    “’You lying bastard. You wish you had my money.’ It was John Lennon”, laughed Bowie. It’s clear that the word of John Lennon held some serious sway for Bowie so, when he offered the still-evolving singer a tip on songwriting, Bowie was all ears. After all, this was John Lennon, one half of the most impressive songwriting partnership of all time and one of the finest wordsmiths of his generation.

    During his Serious Moonlight Tour, Bowie made a stop in Australia, where he dealt with the press in his usual charismatic manner. The 1983 tour came at a time in Bowie’s life when the world had changed once more, and his pop songs were no longer avant-garde but very much the song du jour. As his interview in the clip below calls it, “the Bowie of the eighties is very relaxed.” The interviewer suggests that the biggest problem Bowie has right now is trying to remain focused on the work at hand and not distracted by those around him.

    “Absolutely,” the singer says in agreement suggesting that his main focus is “reorganising what I do and trying to make it constructive and positive.” Bowie goes on to suggest that it is one of the hardest aspects of being an artist but continues, “I’ll never forget something John Lennon told me, we were talking about writing and I had always admired the way he used to cut through so much of the bullshit, just come straight to the point with what he wanted to say.”

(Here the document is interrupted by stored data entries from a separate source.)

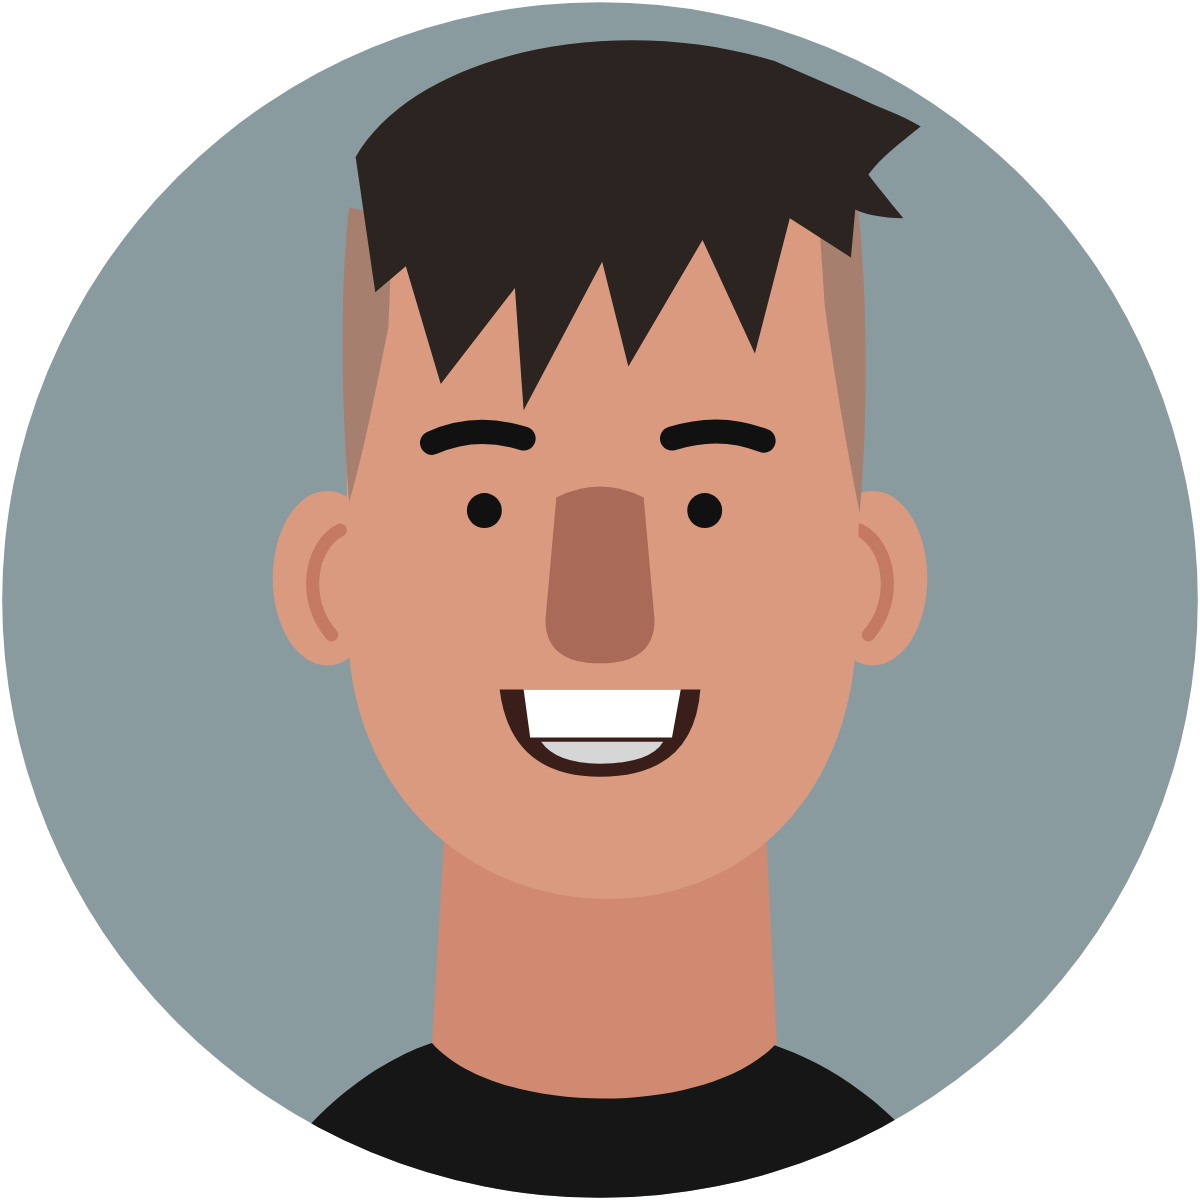
<!DOCTYPE html>
<html lang="en">
<head>
<meta charset="utf-8">
<title>Avatar</title>
<style>
  :root {
    --backdrop: #8a9ba0;
    --skin: #d99a80;
    --skin-neck: #d08a72;
    --skin-shadow: #c47a62;
    --nose: #a96a58;
    --hair: #2b2421;
    --hair-shaved: #a67f6e;
    --shirt: #161616;
    --mouth: #3a1e1a;
    --teeth: #ffffff;
    --teeth-lower: #d6d6d6;
    --ink: #111111;
    --page: #ffffff;
  }
  html, body {
    margin: 0;
    padding: 0;
    width: 1200px;
    height: 1200px;
    overflow: hidden;
    background: var(--page);
  }
  .avatar {
    display: block;
    width: 1200px;
    height: 1200px;
  }
</style>
</head>
<body>
<svg class="avatar" viewBox="0 0 550 550" xmlns="http://www.w3.org/2000/svg" role="img" aria-label="Smiling man avatar">
  <defs>
    <clipPath id="badge-clip">
      <circle cx="275" cy="275" r="274"/>
    </clipPath>
    <g id="ear">
      <ellipse cx="0" cy="0" rx="25" ry="40" fill="var(--skin)"/>
      <path d="M6,-22 C-8,-15 -12,10 2,26" fill="none" stroke="var(--skin-shadow)" stroke-width="6" stroke-linecap="round"/>
    </g>
  </defs>

  <circle class="backdrop" cx="275" cy="275" r="274" fill="var(--backdrop)"/>

  <g clip-path="url(#badge-clip)">
    <path class="shirt" d="M110,560 C140,505 180,482 205,476 L345,476 C375,484 415,505 445,560 Z" fill="var(--shirt)"/>
    <path class="neck" d="M205,360 L198,478 C228,512 325,512 356,478 L350,360 Z" fill="var(--skin-neck)"/>
  </g>

  <use href="#ear" x="150" y="265"/>
  <use href="#ear" x="400" y="265" transform="translate(800 0) scale(-1 1)"/>

  <path class="face" d="M158,150 L160,300 C166,370 220,412 278,412 C338,412 386,370 392,300 L396,150 C396,90 342,58 278,58 C214,58 158,90 158,150 Z" fill="var(--skin)"/>

  <path class="shaved-side-left" d="M160,95 C156,130 156,180 160,230 C166,210 172,180 178,150 L180,100 Z" fill="var(--hair-shaved)"/>
  <path class="shaved-side-right" d="M392,85 C398,130 398,190 394,235 C388,205 382,170 378,140 L375,95 Z" fill="var(--hair-shaved)"/>

  <path class="hair" d="M163,72 C190,25 280,5 355,28 L392,44 C404,50 412,52 422,58 C412,66 404,72 398,80 C404,88 410,95 414,100 C404,100 396,98 392,96 L390,118 L362,100 L346,162 L322,110 L288,168 L276,120 L240,188 L236,132 L202,176 L186,122 L172,134 Z" fill="var(--hair)"/>

  <g class="brows" fill="none" stroke="var(--ink)" stroke-width="11" stroke-linecap="round">
    <path d="M198,203 Q218,194 240,201"/>
    <path d="M308,201 Q330,194 350,202"/>
  </g>

  <g class="eyes" fill="var(--ink)">
    <circle cx="222" cy="234" r="8"/>
    <circle cx="323" cy="234" r="8"/>
  </g>

  <path class="nose" d="M255,228 Q275,218 295,228 L300,284 Q300,304 275,304 Q250,304 250,284 Z" fill="var(--nose)"/>

  <g class="mouth">
    <path d="M229,316 L321,316 Q318,356 275,356 Q234,356 229,316 Z" fill="var(--mouth)"/>
    <path d="M240,316 L312,316 L308,338 L243,338 Z" fill="var(--teeth)"/>
    <path d="M248,340 L304,340 Q298,350 275,350 Q255,350 248,340 Z" fill="var(--teeth-lower)"/>
  </g>
</svg>
</body>
</html>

    Lennon wouldn’t hold his secrets from his friend. Bowie continues: “He said: [adopting a perfect Lennon impression] ‘It’s very easy — all you have to do is say what you mean, make it rhyme and put a backbeat to it’, and I keep coming back to that principle”. It may seem like a somewhat churlish piece of advice and was undoubtedly delivered with a smirk on Lennon’s face, but there is some weight behind his assertion.

    Not only in Lennon’s own work, which even when he was in The Beatles was noted for its authentic honesty but also in the song Bowie and Lennon shared writing credits for in ‘Fame’. It’s something our interview picks up on, suggesting it adopted the same principle. “Yes, absolutely,” confirms Bowie, “I mean, it was so easy. John had incredible charisma that made you cut through things. I can see the effect that he must have had on McCartney. I would imagine McCartney sorely misses that now.”

    Across the years, David Bowie and John Lennon shared a lot of things: kind words, a few drinks, perhaps a cheeky line or two and a penchant for delivering pop songs that not only cut through the murky mire of modern music but toughed the hearts and minds of all those who heard them. The remarkable thing is they did it by using three easy steps.


    Leave a Reply